At the end of June I was guiding on 2 different Yorkshire Dales rivers when the trout reacted in a totally different manner to outbreaks of thunder and lightening.

On the first day the fish were active all morning and up until around 1.30 when things suddenly went dead, we fished two pools without an offer whereas up until then we had fish or at least a chance or two in every pool we fished, we then heard the first clap of thunder.  The storm took an hour and a half or more to pass and we sat it out in a safe place, after it had passed we fished for another hour with not a single offer before the river started to rise and we packed it in around 4.30.  Nothing unusual in that then, in my experience it’s just what I would have expected with a sudded drop in air pressure associated with thunder would be that the fish would stop feeding.  I had always wondered why this was until I fished one day I fished with a marine biologist, I asked him the question, “easy he said, a sudded drop in air pressure sucks the oxygen out of the water”.  He then went onto explain the process and I pretended to understand!

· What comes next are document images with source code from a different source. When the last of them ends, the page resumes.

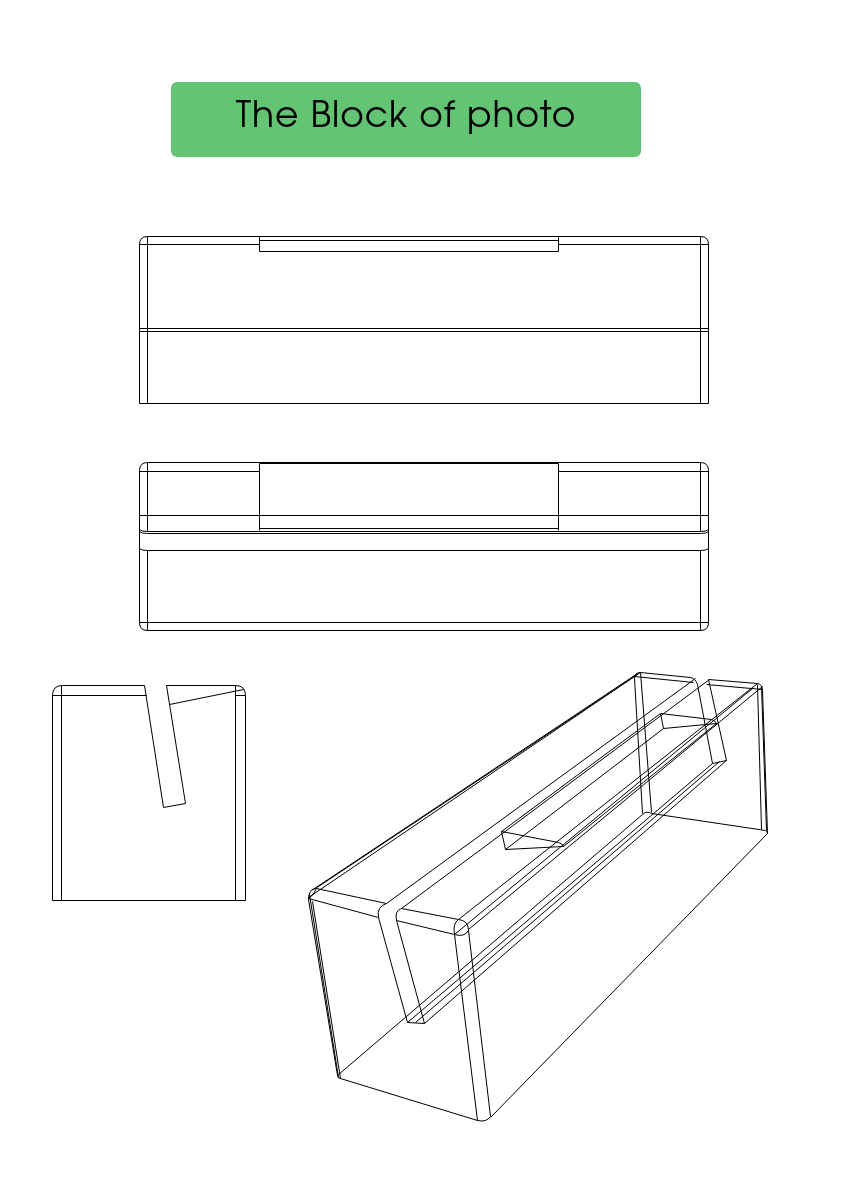
<!DOCTYPE html>
<html lang="en">
<head>
<meta charset="utf-8">
<title>The Block of photo</title>
<style>
  :root { --paper: #ffffff; --ink: #000000; --banner: #63c473; }
  * { box-sizing: border-box; margin: 0; }
  html, body { width: 848px; height: 1200px; overflow: hidden; background: var(--paper); }
  .sheet { display: flex; flex-direction: column; width: 848px; height: 1200px; padding-top: 82px; }
  .banner {
    display: flex; align-items: center; justify-content: center; flex: none;
    width: 470px; height: 75px; margin-left: 171px; padding-bottom: 5px;
    border-radius: 6px; background: var(--banner);
  }
  h1 {
    color: var(--ink); white-space: nowrap;
    font: 400 36px "TeX Gyre Adventor", "Inter", sans-serif; letter-spacing: 1px;
  }
  svg { display: block; flex: none; fill: none; stroke: var(--ink); stroke-width: 1; }
  .front-view { margin: 78px 0 0 138px; }
  .top-view { margin: 56px 0 0 138px; }
  .lower-views { display: flex; gap: 50px; margin: 38px 0 0 50px; }
</style>
</head>
<body>
<main class="sheet">
  <header class="banner"><h1>The Block of photo</h1></header>

  <svg class="front-view" width="572" height="170" viewBox="137.5 234.5 572 170" role="img" aria-label="Front view of the block">
    <path d="M139 403V244Q139 236 147 236H700Q708 236 708 244V403Z"/>
    <path d="M147 236V403M700 236V403"/>
    <path d="M139 244H259M558 244H708"/>
    <path d="M259 236V251H558V236M259 240H558"/>
    <path d="M139 328H708M139 331H708"/>
  </svg>

  <svg class="top-view" width="572" height="171" viewBox="137.5 460.5 572 171" role="img" aria-label="Top view of the block">
    <path d="M139 530V470Q139 462 147 462H700Q708 462 708 470V530"/>
    <path d="M147 462V531M700 462V531"/>
    <path d="M139 471H259M558 471H708"/>
    <path d="M259 530V463H558V530M259 528H558"/>
    <path d="M139 515H708M139 529Q141 531 147 531H700Q706 531 708 529"/>
    <path d="M139 531Q141 533 147 533H700Q706 533 708 531"/>
    <path d="M139 530V548Q141 550 147 550H700Q706 550 708 548V530"/>
    <path d="M139 548V622Q139 630 147 630H700Q708 630 708 622V548"/>
    <path d="M147 550V630M700 550V630M139 622H708"/>
  </svg>

  <div class="lower-views">
    <svg class="side-view" width="200" height="454" viewBox="49.5 669.5 200 454" role="img" aria-label="Side view with the angled slot">
      <path d="M144 685H62Q52 685 52 695V900H245V695Q245 685 235 685H166L185 803L163 807Z"/>
      <path d="M61 685V900M235 685V900M52 695H146"/>
      <path d="M169 704L243 689M235 695H245"/>
    </svg>

    <svg class="perspective-view" width="470" height="454" viewBox="299.5 669.5 470 454" stroke-linejoin="round" role="img" aria-label="Perspective view of the block">
      <g class="left-edges">
        <path d="M308 897L634 676M311 890L637 673M315 888L640 672"/>
        <path d="M337 1075L642 814"/>
      </g>
      <g class="far-end">
        <path d="M634 678Q634 672 640 672L690 677Q695 678 697 684L712 763L726 760L708 679L757 683Q762 684 762 690L767 833"/>
        <path d="M634 676L693 682M634 678L642 813M640 672L651 812M642 814Q646 810 651 813L765 830Q767 831 767 833"/>
        <path d="M706 684L762 689M757 684L761 829M761 686L766 830"/>
      </g>
      <g class="slot-edges">
        <path d="M386 903L695 678M401 908L709 679"/>
        <path d="M407 1022L712 763M424 1023L726 760M415 1022L719 761"/>
      </g>
      <g class="right-edges">
        <path d="M458 919L757 683M454 934L752 688M468 929L762 686"/>
        <path d="M490 1117L767 833"/>
      </g>
      <g class="finger-notch">
        <path d="M505 849L501 831L558 842Q562 843 563 846Z"/>
        <path d="M663 728L660 713L711 719Q715 720 716 723Z"/>
        <path d="M501 831L660 713M505 849L663 728M563 846L716 723"/>
      </g>
      <g class="near-end">
        <path d="M308 899Q308 888 316 888L386 903Q376 906 378 917L407 1022L424 1023L396 920Q394 910 401 908L458 919Q468 920 468 930L490 1116Q486 1122 477 1120L340 1078Q337 1078 337 1075Z"/>
        <path d="M308 898L378 917M396 920L454 934Q464 937 468 930"/>
        <path d="M312 901L340 1078M309 894L338 1077M308 898Q313 895 316 888"/>
        <path d="M458 919Q452 923 454 934L477 1120"/>
      </g>
    </svg>
  </div>
</main>
</body>
</html>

On the second day on another river exactly the opposite happened.


Second Day Before the Thunder.

We fished for two and a half hours in the morning with just one half hearted offer and then suddenly in the next pool Marcus had three fish in under ten minutes all on the Tenkara rod, moments later we heard the first clap of thunder, as before we sat it out but this time the storm passed over this time in just over half an hour.  We fished for the remainder of the day and the fish were active in every pool we fished.  Strange, why should they be turned off one day and on the other??


Answers on a postcard please……